The flaw in this particular question is one of numbers and percentages (which we cover in more detail in Lesson 9 in the Full Length Course). The author has given us evidence about there being more shark attacks in the day (a numbers claim), and then concludes that swimming in the daytime is not safer than swimming at night (a percentages claim, because it is about the likelihood of being attacked by a shark, and likelihood or probability is about percentages rather than hard numbers). Numbers about subtotals cannot be used to prove percentages unless we also know more about the totals. How many people swam at night, and how many during the day? What percentage of day swimmers vs night swimmers were attacked? That's what we need to know to weigh the relative safety, not just how many were attacked.

This is a common flaw on the LSAT. Two groups are compared, but the size of each group is not given. We learn that one group has more of something, and then a conclusion is made about percentages. But if the groups are of vastly different sizes, those percentages could swing completely in the other direction! Beware of that structure, and that flaw becomes much easier to spot and to describe. Only the correct answer here, E, deals with the problem with the numbers.

Studying those flaws will also help you eliminate wrong answers more quickly and confidently, too. Answer B, for example, describes an ad hominem attack, or source argument, which is when you go after the person that made an argument rather than dealing with the content of their argument. That's not what happened here, so if you know what that answer is describing it should be easy to eliminate just because we know what it is saying and that it didn't occur in the stimulus.

Check out those resources and study your flaws! That should lead to major improvement on a wide variety of questions.

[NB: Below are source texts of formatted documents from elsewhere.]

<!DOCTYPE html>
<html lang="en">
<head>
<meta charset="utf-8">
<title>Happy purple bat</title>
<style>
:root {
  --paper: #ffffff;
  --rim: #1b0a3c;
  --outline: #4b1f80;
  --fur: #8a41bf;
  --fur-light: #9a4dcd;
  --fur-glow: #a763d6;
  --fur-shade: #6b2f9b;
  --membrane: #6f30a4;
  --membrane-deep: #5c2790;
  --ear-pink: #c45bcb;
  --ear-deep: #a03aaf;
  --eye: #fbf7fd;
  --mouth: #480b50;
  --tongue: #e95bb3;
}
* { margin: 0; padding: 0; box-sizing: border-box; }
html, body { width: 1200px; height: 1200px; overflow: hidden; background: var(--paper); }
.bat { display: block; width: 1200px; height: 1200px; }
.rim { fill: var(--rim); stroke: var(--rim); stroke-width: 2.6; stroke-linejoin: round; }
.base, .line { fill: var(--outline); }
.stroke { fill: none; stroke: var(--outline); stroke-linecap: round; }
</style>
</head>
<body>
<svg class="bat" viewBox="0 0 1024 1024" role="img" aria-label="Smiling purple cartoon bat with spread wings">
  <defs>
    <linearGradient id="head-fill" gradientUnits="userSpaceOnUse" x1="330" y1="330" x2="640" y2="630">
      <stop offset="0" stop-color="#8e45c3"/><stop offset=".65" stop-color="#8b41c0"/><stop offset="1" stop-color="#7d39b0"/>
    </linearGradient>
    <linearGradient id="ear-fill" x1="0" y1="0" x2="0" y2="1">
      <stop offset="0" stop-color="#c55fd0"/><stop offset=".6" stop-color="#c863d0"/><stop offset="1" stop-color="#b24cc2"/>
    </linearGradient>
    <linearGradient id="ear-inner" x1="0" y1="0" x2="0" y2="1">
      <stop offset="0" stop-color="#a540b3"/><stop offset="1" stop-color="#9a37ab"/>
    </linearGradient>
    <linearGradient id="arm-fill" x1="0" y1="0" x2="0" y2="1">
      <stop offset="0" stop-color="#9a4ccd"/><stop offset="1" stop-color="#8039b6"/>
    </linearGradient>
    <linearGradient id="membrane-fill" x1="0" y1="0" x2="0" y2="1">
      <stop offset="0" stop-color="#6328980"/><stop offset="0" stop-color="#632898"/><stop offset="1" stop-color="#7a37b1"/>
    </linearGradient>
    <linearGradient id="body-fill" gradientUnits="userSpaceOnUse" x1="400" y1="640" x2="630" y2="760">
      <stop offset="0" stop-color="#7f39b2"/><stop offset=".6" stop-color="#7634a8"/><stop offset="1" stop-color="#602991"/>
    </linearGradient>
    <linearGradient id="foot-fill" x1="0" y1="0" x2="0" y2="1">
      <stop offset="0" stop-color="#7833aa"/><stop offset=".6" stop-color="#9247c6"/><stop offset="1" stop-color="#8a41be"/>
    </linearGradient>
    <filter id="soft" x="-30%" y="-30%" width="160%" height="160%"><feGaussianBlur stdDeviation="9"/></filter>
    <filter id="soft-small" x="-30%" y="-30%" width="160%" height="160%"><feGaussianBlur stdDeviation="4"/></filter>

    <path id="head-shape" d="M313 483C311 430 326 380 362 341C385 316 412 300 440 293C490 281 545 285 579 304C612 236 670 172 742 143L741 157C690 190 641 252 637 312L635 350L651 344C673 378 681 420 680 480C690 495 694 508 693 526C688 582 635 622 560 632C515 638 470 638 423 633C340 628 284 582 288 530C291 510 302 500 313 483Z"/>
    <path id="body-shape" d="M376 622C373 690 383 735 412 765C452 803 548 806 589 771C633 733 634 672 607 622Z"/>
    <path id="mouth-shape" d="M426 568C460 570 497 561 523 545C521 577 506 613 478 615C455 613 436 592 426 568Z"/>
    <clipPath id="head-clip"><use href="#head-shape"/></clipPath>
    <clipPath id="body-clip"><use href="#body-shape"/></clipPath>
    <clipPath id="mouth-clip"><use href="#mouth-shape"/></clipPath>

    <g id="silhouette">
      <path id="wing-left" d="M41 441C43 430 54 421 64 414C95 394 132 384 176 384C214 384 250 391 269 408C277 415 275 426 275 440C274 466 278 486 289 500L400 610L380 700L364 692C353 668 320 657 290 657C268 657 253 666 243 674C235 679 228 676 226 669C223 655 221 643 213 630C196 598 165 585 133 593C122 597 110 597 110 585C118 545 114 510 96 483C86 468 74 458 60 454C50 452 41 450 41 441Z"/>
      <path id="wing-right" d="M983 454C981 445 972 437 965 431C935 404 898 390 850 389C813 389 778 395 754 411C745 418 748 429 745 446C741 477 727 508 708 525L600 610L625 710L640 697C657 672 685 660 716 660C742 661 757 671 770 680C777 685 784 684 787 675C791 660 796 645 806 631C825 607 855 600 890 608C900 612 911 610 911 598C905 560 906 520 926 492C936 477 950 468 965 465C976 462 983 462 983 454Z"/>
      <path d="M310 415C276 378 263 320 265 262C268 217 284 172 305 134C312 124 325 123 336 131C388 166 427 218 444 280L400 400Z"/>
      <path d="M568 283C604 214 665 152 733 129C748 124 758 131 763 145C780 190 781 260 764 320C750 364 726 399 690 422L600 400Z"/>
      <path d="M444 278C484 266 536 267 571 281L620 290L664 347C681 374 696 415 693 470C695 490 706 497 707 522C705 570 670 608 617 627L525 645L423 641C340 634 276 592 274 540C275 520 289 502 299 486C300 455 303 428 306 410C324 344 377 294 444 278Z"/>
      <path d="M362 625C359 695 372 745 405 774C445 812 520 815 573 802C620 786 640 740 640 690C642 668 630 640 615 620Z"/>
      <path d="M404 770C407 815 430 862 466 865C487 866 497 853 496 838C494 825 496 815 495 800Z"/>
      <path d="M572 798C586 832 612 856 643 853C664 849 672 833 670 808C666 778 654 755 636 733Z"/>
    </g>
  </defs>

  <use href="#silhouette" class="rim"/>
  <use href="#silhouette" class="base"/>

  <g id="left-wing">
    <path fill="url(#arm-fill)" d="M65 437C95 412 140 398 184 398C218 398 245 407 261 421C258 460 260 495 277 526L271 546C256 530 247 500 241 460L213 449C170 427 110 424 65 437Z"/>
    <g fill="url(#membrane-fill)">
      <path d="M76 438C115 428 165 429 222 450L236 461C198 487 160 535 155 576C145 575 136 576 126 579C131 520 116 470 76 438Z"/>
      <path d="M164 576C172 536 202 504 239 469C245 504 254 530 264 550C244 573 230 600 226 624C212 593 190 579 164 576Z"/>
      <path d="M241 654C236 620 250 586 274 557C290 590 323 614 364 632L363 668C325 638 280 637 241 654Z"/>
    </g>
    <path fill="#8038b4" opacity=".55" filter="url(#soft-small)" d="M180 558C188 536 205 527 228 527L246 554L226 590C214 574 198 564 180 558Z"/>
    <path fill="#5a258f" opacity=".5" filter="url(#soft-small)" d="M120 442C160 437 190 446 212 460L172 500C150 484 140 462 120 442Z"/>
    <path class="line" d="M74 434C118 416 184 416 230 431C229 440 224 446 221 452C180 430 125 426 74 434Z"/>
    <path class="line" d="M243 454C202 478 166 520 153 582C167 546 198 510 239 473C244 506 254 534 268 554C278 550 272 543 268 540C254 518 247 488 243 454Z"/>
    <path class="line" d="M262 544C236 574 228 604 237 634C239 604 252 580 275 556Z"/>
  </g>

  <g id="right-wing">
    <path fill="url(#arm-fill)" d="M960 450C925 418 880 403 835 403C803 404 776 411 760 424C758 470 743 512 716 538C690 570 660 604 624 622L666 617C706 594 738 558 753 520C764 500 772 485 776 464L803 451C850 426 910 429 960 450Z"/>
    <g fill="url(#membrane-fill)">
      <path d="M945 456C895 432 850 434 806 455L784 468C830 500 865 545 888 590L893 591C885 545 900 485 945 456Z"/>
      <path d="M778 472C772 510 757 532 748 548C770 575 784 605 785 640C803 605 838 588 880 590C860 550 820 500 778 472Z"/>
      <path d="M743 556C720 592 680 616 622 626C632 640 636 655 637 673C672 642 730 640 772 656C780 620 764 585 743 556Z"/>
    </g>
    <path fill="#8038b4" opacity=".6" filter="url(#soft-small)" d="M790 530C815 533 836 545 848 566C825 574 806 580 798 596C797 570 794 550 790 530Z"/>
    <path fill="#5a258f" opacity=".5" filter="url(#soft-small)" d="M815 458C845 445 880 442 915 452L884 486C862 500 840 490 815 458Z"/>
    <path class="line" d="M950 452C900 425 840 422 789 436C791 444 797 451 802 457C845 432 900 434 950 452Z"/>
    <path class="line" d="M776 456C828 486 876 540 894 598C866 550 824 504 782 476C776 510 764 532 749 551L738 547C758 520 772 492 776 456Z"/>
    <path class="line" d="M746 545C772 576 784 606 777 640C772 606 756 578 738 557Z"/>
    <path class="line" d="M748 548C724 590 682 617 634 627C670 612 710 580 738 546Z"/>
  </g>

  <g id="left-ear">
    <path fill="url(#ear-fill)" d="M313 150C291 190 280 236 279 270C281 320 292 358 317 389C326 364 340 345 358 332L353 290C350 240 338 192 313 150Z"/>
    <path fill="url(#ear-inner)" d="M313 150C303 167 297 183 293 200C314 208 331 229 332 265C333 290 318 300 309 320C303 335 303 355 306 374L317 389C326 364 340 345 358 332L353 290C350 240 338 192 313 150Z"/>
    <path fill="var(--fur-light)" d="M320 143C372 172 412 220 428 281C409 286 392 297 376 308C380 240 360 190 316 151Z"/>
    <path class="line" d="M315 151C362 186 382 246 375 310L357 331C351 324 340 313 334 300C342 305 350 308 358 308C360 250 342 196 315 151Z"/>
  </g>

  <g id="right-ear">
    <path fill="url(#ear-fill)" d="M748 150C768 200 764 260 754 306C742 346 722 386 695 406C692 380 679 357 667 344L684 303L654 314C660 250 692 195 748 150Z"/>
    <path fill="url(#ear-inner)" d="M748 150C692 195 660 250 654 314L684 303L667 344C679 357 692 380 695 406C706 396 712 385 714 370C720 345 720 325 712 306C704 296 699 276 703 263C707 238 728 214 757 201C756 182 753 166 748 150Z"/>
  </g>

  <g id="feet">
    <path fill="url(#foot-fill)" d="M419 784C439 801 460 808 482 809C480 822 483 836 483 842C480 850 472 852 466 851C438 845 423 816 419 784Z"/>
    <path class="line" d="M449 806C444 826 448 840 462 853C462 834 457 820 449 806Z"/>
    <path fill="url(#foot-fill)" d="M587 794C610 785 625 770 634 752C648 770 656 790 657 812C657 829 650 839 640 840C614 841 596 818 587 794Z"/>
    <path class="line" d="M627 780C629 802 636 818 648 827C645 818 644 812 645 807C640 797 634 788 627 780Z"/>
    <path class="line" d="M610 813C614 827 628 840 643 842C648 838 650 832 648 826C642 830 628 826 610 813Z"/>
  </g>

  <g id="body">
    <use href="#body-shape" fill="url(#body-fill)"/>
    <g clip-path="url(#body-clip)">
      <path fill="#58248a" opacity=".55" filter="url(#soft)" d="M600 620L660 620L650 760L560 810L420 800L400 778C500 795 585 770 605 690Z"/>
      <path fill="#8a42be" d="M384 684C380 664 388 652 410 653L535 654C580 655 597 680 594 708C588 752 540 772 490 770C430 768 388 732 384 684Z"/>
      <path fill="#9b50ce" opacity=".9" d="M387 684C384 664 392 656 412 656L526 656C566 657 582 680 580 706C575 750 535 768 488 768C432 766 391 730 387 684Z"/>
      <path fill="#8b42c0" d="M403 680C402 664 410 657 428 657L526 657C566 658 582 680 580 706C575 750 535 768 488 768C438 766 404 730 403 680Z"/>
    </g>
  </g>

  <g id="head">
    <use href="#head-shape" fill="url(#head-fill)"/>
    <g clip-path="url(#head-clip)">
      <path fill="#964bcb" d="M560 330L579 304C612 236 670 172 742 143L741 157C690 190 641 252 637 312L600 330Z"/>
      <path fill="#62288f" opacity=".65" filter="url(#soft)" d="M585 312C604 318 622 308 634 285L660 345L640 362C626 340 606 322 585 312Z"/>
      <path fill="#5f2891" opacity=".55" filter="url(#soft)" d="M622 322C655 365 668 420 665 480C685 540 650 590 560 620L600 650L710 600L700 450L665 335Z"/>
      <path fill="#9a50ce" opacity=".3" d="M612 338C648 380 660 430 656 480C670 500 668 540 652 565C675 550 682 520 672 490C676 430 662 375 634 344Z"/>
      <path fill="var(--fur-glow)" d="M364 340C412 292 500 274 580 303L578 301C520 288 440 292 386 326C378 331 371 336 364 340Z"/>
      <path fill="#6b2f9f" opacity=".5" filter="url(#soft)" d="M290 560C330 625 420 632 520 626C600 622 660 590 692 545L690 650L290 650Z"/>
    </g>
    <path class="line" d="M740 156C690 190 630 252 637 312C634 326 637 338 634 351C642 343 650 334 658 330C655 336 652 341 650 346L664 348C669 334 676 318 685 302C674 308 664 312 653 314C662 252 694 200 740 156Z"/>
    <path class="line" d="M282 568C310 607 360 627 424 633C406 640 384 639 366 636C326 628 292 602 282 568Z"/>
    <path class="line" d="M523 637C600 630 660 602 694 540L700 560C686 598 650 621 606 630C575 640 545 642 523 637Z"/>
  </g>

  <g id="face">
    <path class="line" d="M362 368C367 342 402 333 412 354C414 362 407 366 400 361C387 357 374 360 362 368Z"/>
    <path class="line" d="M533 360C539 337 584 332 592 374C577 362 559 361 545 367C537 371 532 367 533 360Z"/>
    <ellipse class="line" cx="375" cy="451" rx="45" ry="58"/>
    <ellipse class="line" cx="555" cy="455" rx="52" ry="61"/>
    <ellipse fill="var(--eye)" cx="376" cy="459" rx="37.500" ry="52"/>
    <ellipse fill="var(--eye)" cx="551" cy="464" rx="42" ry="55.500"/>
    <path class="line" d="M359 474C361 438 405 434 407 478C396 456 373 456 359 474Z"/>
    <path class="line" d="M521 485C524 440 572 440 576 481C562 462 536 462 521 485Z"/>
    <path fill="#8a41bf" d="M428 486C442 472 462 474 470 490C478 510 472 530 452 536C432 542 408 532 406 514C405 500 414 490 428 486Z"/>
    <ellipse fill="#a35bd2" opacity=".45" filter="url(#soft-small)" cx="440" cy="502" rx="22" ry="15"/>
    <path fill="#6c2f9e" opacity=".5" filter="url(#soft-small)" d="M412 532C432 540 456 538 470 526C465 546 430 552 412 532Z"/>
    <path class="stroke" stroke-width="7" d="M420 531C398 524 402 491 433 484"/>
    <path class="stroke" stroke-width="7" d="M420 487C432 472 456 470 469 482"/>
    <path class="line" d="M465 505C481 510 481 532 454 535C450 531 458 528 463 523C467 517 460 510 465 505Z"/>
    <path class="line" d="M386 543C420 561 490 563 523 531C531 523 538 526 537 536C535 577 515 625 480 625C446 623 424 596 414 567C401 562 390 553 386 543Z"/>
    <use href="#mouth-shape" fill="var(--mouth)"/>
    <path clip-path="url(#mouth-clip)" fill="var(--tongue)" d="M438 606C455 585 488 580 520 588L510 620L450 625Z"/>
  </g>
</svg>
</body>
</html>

Good luck, keep at it!
swimmergrl101
• Posts: 4
• Joined: Feb 04, 2018
#43619
Thank you so much for your response! Do you recommend any online resources?
• PowerScore Staff
• Posts: 5153
• Joined: Apr 14, 2011
#43649
This one, of course, as well as our blog. Also check out our self-study area on our website at http://students.powerscore.com/self-study/

As far as finding online discussions of what all the flaw types are, I don't have one to point you to, but you can certainly run a web search on "LSAT Flaws". Just be careful about what you find - not all sources are as well researched and analyzed as what we provide. Of course I highly recommend our books, which are some of the best sellers in the industry!

Good luck with your continued studies! Let us know how else we can help you along the way.
• Posts: 100
• Joined: May 21, 2019
#80452
I got this question wrong by choosing (A). The premise only establishes that daytime shark attacks are also possible, but that does not get to the conclusion that swimming during the day versus at night are equally dangerous, or the other way around (swimming during the day is actually more dangerous). The author fails to consider certain possibilities that could still make night swimming inherently dangerous, which is what (A) is pointing out.

I eliminated (E) because it requires the condition that "more people swam at night," and thought regardless whether people swam in shark-infected water or not, it is still dangerous. Now, I can see the hypothetical "danger" equals to its realization that "if you swim in it you will be attacked." So I think this question is about (E) being a stronger weakener than (A), which also weakens. However, the common consensus is that only one answer choice is correct/weakens and it should not be a judgment of degree. Thus, can any expert shed some light on why (A) is not a weakener at all? Thanks!